Nestled between the Pacific Ocean and the Caribbean Sea in Central America, Guatemala prides itself on its deep-rooted history with its most cherished export: coffee beans. Guatemala boasts varying altitudes and microclimates that are perfect for growing coffee, in particular the Arabica Coffee plant, and each region offers its own distinct roast coffee flavours and characteristics.
Today, the country has earned its place as one of the world’s most premier coffee growing regions but how much do you know about the delicious drink in your cup? Read on to learn more about Guatemalan coffee as we journey through the origins, culture and coffee bean varieties from this enchanting part of the world.
History of Guatemalan Coffee
Arabica coffee plants were first brought to Guatemala by Jesuit missionaries in the mid-1700s to be used as ornamental plants in the Jesuit convent. It wasn’t until the 1850s and 1860s that the coffee industry began to develop in Guatemala and the country began growing coffee commercially with the first Guatemalan coffee exports being recorded after 1850.
After suffering a blow to its indigo and cochineal dye export industries, growing coffee played a pivotal role in the development of Guatemala’s economy and by 1880, 90% of Guatemala’s exports were coffee.
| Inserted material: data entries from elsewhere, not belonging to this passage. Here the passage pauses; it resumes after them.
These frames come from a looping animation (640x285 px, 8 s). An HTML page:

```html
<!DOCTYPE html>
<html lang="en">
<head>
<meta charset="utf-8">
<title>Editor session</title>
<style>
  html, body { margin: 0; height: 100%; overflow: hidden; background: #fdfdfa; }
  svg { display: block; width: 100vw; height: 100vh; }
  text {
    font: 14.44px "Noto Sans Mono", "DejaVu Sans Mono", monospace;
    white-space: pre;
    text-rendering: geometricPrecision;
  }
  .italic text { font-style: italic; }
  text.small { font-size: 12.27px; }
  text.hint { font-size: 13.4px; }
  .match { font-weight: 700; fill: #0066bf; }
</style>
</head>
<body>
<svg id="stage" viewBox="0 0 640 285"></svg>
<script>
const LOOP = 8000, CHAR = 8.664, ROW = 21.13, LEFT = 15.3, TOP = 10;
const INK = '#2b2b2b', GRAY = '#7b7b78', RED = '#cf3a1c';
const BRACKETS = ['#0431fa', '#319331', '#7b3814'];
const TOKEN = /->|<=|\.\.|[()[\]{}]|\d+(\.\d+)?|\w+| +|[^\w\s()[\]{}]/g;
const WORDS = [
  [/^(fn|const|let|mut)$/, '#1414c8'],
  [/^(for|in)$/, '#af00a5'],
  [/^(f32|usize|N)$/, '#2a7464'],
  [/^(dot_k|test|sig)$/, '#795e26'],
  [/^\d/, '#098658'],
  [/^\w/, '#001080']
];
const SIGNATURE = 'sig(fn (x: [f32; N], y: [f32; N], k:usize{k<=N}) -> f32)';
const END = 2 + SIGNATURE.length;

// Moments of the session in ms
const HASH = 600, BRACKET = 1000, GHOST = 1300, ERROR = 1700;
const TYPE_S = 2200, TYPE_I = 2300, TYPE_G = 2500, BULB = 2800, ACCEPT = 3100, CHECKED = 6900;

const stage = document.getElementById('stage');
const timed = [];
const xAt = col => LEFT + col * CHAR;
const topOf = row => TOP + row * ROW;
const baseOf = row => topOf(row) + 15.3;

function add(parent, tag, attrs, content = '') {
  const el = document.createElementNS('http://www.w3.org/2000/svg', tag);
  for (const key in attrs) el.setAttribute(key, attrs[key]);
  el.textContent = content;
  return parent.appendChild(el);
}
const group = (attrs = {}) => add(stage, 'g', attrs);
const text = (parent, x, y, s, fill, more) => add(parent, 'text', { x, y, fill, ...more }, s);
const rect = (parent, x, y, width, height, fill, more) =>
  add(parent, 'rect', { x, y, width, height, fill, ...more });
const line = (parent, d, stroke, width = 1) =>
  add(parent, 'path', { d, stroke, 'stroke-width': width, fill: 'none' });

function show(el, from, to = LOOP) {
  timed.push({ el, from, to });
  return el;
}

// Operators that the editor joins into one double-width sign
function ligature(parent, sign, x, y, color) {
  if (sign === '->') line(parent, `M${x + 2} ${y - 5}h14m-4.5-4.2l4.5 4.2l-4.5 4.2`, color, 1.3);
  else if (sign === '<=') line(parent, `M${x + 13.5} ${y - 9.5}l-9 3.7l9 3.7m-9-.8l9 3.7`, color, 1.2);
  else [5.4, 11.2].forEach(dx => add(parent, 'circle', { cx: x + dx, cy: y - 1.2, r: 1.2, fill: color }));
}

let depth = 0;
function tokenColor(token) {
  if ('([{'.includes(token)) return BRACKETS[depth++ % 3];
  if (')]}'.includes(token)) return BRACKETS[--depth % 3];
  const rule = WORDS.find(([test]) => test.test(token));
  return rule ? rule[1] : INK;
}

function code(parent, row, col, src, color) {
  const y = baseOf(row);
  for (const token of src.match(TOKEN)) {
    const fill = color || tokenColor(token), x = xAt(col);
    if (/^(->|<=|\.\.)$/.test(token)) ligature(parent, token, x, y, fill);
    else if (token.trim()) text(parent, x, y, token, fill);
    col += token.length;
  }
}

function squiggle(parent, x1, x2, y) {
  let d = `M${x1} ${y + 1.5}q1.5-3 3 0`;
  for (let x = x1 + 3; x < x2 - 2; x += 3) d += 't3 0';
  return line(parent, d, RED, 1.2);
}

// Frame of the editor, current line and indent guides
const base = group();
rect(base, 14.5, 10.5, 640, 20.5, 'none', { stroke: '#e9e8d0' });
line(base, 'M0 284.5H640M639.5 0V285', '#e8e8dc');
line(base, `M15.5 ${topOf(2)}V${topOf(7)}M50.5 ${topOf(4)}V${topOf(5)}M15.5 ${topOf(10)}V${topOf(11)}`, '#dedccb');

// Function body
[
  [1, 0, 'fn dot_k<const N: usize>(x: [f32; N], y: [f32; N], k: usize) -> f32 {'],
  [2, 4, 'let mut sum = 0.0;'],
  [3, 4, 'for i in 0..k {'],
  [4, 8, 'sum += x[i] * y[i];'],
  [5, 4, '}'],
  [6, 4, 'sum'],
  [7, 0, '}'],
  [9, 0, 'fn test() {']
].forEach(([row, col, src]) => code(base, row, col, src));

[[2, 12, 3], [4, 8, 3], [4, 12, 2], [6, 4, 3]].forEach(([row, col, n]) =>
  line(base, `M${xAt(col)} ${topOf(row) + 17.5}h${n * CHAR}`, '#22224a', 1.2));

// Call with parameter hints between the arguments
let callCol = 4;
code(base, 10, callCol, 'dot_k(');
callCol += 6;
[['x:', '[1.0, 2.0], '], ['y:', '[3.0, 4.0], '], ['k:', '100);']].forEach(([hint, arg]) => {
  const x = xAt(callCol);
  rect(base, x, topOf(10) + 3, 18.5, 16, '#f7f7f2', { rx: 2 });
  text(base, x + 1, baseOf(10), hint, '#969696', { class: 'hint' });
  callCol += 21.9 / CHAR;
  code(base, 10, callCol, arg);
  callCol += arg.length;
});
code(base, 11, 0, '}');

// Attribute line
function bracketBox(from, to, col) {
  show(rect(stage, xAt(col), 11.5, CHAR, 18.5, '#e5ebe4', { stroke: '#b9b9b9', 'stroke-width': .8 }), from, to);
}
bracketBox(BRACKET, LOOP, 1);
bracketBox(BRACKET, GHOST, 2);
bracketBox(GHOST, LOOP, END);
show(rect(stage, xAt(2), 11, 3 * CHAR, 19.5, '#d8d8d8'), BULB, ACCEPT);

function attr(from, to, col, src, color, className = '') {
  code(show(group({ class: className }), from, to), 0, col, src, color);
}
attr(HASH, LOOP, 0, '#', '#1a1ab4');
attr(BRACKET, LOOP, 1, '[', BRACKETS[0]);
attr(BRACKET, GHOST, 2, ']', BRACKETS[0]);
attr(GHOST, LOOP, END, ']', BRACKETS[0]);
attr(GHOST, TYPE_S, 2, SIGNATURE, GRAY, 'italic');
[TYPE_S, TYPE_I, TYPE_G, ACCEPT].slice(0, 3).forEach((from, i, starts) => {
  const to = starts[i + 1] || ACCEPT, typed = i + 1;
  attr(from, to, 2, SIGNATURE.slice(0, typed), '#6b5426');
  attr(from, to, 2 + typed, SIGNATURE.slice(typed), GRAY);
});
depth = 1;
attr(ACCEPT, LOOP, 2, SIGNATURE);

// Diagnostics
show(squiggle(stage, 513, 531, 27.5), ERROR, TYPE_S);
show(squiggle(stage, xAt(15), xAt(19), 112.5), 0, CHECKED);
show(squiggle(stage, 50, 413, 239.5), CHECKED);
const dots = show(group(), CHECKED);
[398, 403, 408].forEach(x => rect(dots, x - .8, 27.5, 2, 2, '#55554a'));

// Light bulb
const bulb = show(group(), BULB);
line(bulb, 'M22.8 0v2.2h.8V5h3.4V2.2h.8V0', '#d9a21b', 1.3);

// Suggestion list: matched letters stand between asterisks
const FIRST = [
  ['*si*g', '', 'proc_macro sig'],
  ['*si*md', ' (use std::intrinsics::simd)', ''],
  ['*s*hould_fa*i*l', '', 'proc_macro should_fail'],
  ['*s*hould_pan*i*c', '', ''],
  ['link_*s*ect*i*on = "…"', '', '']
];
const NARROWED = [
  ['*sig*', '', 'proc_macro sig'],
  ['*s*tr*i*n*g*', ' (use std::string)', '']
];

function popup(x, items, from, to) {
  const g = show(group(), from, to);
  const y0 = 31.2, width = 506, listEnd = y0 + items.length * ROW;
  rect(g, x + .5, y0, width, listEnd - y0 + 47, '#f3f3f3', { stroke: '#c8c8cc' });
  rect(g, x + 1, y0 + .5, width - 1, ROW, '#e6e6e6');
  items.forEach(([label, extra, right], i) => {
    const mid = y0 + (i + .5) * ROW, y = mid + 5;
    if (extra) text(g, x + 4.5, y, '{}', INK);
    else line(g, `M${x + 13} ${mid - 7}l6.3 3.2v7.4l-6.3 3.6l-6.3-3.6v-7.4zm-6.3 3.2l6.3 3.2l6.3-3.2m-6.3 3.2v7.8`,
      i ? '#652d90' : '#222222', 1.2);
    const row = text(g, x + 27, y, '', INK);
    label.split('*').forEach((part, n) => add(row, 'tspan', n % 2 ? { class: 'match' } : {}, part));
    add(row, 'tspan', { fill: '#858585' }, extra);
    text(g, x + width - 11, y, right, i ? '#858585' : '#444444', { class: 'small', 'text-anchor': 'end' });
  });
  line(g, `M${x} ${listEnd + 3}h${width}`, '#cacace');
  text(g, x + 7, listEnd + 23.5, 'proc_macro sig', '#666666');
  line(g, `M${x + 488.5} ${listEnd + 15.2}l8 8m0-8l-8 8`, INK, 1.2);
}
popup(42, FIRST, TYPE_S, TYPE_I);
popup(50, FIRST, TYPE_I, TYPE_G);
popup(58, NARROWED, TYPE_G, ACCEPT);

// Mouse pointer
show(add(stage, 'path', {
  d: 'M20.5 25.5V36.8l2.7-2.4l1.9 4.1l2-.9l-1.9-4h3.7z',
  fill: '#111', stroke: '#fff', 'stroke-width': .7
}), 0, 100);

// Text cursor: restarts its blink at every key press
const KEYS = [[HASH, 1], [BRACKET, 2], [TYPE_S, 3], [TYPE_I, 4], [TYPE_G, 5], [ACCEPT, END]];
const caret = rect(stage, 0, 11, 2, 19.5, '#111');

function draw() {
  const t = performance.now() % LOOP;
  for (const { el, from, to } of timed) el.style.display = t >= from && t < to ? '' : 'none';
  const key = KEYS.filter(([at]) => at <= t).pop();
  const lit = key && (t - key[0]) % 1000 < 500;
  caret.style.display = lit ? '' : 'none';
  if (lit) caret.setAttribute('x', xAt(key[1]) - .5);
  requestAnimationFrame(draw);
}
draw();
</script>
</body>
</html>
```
Today, Guatemala is known around the world for its speciality-grade coffee and its reputation is comparable with the likes of quality Columbian coffee and Brazilian coffee.
What makes Guatemalan coffee so special?
Many factors contribute to the award-winning flavour and characteristics of Guatemalan coffee including the country’s climate, altitude and soil. Guatemala is located in a region between the tropics and subtropics, giving the coffee bean plant its distinctive flavour.
Although the region boasts a selection of coffee bean varieties, Guatemalan coffee is distinctive because of its acidic and fruity flavour. Dependent on the types of coffee beans and region of the coffee growers, Guatemalan coffee has an extraordinarily rich, full body with delicious undertones of chocolate, nuttiness and sweet caramel which are unique to coffee grown in this part of the world.
Coffee Growing Regions
The Antigua coffee region is located near the southern coast of Guatemala. Antigua’s low humidity, rich volcanic soil and temperatures are ideal conditions for growing coffee, in particular the Arabica coffee beans, and contribute to the coffee beans unique flavour profile. Guatemala coffee beans from Antigua are grown in a valley surrounded by three volcanic mountains.
Coffee from this region is known for its complex flavour profile providing acidic, smokey and full-bodied characteristics with hints of chocolate and caramel. Unlike other coffee beans from Guatemala, Antigua coffee beans feature a nutty flavour and have a floral, citrus aroma.
Located in the highlands of northern Guatemala, Huehuetenango is the highest and driest coffee cultivation region in the country. The region's warm, dry winds provide protection from frost, allowing growers to cultivate coffee at high elevations.
Huehuetenango Guatemalan coffee beans are known for their fine acidity, full-body and wine-like notes. Guatemalan Huehuetenango coffee beans can often have a tempting buttery and sweet floral aroma. This light roast coffee works best if you’re looking for a fruity brightness in your coffee whereas dark roast coffee will give you a more bitter taste of chocolate.
Cobán is a small city and region in north-central Guatemala. The Cobán region has a unique climate to other Guatamala coffee regions as it benefits from a misty and a rainy season rather than a dry and a rainy season. The name Cobán comes from the Maya Keckchi word meaning “place of clouds.
This tropical climate is perfect for cultivating coffee beans, providing a slightly lighter and softer coffee due to the Arabica coffee plants exposure to the humid environment. A distinct high grown, Guatemalan coffee bean, Cobán coffee is a respected Guatemalan coffee with an excellent body, rich and spicy flavour with light and fruity acidity.
Atitlán is a volcanic coffee region located in south-west Guatemala. Most Atitlán coffee bean plants are grown on the slopes of the three volcanoes that surround the sdhores of Lake Atitlán. Atitlán’s surrounding volcanoes, rich soil and daily winds that stir the cold Lake Atitlán waters have an important impact on the region’s microclimate, making it the ideal environment for growing coffee.
Atitlán coffee beans are recognised internationally for their sweeter tastes and combinations ofc= chocolate, caramel and fruity undertones. Coffee bean plants and coffee varieties cultivated in the Atitlán region are pleasantly aromatic with bright citrus acidity and full body.